◆ **Brief**: The string "solid" may appear in lines of the data; report how many lines contain it, with no other output.

Plain-text document sources:
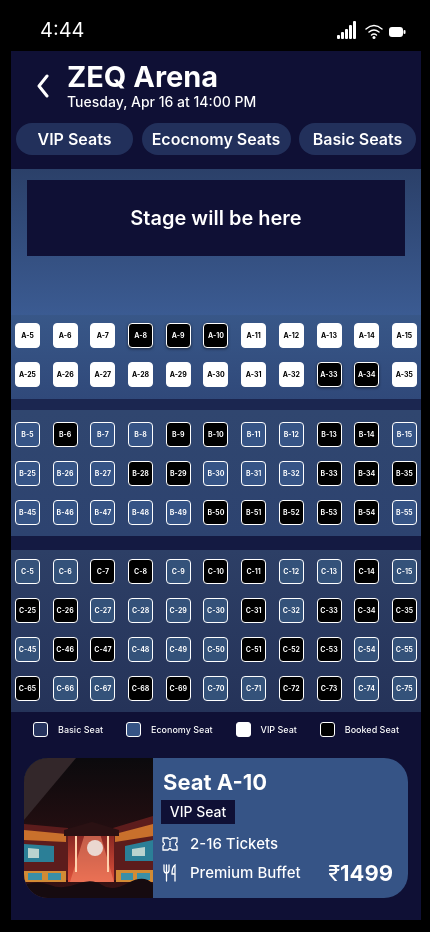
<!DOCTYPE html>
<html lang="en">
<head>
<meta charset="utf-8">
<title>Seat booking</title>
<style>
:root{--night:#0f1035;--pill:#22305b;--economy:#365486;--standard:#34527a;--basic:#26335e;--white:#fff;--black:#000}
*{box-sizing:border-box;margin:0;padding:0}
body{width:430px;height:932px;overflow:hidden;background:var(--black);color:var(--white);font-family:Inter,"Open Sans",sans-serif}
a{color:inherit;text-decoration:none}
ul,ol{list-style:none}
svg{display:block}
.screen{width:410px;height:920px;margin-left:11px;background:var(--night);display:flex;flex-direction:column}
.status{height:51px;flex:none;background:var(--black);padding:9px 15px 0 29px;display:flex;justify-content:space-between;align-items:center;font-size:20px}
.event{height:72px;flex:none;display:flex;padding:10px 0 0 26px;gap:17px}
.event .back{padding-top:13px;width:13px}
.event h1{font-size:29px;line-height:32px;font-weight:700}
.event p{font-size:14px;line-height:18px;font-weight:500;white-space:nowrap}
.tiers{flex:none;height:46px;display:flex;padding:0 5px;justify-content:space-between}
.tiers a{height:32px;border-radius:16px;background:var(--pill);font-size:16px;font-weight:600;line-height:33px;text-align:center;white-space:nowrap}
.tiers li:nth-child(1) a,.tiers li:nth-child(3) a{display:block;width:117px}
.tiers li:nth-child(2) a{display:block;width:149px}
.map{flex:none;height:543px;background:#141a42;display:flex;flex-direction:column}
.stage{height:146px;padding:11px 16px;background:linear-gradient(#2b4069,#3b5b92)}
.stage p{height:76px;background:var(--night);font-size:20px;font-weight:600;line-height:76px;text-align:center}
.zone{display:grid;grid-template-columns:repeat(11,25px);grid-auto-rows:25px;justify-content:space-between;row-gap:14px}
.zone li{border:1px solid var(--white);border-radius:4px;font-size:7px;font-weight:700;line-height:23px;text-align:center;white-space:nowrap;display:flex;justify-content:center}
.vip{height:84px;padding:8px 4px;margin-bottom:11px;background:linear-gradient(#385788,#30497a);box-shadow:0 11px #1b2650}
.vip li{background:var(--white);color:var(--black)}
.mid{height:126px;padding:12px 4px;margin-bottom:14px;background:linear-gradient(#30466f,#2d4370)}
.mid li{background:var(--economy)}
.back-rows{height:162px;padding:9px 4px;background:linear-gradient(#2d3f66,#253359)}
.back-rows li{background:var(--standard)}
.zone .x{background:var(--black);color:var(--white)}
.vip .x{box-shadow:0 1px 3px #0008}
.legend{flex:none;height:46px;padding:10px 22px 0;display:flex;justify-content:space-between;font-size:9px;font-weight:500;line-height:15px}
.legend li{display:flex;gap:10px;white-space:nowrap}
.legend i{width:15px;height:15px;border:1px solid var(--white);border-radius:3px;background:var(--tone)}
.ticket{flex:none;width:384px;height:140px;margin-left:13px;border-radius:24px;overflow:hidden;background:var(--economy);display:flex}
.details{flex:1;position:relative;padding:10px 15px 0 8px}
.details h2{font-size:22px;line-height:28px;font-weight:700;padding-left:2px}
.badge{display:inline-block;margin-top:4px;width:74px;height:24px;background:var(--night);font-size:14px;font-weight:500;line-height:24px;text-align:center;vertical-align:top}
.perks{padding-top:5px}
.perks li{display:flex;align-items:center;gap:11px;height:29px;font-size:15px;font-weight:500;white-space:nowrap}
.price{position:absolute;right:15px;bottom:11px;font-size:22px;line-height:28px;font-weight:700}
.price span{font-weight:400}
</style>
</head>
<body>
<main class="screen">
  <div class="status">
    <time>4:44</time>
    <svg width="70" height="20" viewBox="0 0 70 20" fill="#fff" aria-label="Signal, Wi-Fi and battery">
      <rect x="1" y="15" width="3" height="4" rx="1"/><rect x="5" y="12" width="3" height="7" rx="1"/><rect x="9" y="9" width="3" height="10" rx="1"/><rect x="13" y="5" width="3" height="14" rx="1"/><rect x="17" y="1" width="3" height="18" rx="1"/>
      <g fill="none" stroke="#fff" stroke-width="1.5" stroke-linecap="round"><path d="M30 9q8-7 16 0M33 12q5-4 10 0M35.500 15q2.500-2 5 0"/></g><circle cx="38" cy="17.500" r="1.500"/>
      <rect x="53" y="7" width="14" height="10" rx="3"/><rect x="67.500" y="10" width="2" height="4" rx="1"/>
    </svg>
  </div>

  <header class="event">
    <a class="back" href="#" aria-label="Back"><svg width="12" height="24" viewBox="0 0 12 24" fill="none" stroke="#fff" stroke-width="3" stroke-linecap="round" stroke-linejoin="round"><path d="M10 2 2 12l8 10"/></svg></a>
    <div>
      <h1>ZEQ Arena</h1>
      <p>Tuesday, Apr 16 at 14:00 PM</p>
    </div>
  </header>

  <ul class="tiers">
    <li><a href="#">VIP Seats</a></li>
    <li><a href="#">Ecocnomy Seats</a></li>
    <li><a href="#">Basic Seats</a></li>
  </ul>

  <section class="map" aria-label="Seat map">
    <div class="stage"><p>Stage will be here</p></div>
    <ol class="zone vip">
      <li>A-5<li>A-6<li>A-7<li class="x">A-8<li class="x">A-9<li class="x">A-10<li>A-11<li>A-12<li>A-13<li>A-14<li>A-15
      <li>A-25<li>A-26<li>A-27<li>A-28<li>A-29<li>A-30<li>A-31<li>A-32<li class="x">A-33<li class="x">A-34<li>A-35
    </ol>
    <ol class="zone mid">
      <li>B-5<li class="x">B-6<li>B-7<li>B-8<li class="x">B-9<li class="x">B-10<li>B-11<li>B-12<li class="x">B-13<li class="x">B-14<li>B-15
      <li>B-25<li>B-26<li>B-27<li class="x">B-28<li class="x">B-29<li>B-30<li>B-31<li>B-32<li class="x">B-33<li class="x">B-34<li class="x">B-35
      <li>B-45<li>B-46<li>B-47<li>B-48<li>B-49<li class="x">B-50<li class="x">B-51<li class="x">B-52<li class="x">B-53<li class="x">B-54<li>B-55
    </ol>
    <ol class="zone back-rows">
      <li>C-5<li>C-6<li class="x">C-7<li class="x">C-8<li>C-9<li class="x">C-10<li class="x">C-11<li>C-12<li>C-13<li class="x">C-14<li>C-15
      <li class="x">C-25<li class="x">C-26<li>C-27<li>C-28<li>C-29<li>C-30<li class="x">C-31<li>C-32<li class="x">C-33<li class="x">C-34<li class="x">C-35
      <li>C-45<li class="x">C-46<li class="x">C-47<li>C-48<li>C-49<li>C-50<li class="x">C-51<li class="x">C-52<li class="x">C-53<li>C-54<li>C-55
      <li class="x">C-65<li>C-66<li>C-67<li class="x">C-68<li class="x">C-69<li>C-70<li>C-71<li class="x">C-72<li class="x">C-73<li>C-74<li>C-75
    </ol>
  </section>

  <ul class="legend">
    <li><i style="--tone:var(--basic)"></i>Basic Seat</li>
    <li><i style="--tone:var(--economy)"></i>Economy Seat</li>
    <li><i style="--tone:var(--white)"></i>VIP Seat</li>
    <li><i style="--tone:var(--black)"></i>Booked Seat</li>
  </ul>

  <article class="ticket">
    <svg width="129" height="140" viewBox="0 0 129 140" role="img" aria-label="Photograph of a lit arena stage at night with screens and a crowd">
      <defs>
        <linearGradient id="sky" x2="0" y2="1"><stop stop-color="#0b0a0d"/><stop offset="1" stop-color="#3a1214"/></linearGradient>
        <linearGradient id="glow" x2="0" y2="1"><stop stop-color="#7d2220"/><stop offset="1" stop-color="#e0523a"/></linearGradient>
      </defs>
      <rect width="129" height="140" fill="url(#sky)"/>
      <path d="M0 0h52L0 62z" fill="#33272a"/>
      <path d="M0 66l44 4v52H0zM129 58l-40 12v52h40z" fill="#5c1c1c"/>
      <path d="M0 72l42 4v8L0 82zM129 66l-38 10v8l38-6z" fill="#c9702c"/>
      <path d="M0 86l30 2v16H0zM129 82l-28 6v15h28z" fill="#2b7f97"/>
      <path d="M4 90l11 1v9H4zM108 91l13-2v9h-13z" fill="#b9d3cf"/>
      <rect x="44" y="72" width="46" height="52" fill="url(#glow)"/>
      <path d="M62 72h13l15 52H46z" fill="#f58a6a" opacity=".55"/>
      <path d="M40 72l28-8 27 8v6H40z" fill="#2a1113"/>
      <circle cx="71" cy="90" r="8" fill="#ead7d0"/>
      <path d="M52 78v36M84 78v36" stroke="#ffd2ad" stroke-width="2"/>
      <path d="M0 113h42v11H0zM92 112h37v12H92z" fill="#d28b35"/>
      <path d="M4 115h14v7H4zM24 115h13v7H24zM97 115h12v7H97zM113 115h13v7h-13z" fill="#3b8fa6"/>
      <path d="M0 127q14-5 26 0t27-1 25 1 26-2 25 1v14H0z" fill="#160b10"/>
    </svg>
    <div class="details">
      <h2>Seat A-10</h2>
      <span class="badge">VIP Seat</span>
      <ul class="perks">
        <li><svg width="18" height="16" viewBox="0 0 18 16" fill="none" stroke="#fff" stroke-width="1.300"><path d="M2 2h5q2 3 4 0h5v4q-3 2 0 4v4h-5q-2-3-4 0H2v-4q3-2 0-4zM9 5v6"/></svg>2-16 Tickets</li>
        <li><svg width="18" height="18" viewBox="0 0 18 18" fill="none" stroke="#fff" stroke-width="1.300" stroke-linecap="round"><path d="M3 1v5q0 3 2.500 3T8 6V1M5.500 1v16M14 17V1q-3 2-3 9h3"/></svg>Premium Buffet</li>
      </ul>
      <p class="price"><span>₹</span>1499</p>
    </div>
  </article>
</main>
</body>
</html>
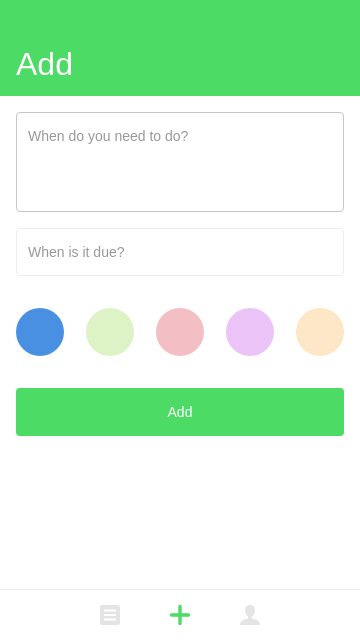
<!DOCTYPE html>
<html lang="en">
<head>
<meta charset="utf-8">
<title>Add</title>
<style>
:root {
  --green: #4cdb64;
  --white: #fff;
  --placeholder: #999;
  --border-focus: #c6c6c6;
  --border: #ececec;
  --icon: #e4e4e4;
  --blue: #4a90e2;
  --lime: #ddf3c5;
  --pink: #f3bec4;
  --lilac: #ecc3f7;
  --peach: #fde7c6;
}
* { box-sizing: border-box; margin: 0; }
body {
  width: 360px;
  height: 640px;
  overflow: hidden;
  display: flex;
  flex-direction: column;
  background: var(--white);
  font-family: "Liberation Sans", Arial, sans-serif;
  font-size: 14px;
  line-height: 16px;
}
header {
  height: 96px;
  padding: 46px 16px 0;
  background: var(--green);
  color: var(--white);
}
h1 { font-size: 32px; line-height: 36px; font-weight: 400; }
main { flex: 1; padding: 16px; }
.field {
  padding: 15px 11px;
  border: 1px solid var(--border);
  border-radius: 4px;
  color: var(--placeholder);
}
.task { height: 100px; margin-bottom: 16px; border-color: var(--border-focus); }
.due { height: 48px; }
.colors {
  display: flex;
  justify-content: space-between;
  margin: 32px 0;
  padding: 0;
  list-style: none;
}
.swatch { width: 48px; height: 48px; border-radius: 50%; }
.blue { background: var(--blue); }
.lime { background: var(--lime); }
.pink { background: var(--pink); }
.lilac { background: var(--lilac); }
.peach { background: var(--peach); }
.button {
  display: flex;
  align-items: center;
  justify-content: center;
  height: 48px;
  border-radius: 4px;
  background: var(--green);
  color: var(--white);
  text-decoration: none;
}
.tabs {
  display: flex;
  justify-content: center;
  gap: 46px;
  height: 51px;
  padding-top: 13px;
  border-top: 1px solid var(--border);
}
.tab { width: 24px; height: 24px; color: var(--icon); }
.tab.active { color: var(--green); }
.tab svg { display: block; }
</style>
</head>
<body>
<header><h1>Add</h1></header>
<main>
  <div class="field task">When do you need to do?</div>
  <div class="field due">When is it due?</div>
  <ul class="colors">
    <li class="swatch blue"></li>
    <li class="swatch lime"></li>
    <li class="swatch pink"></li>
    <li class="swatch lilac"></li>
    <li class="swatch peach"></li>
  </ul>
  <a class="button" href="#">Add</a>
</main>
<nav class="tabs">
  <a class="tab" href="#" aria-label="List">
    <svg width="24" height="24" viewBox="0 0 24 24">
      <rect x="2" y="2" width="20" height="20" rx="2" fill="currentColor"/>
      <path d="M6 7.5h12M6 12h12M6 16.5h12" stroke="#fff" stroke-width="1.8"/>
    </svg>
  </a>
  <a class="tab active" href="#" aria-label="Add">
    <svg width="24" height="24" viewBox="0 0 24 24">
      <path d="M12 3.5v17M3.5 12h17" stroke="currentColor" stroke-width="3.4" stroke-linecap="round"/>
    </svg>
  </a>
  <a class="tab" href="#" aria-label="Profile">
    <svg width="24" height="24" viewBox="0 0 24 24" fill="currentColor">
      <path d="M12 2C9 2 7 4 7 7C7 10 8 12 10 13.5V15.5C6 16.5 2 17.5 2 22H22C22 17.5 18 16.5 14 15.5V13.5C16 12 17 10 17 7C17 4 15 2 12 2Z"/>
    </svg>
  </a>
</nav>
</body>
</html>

◆ **Exercise output**: 4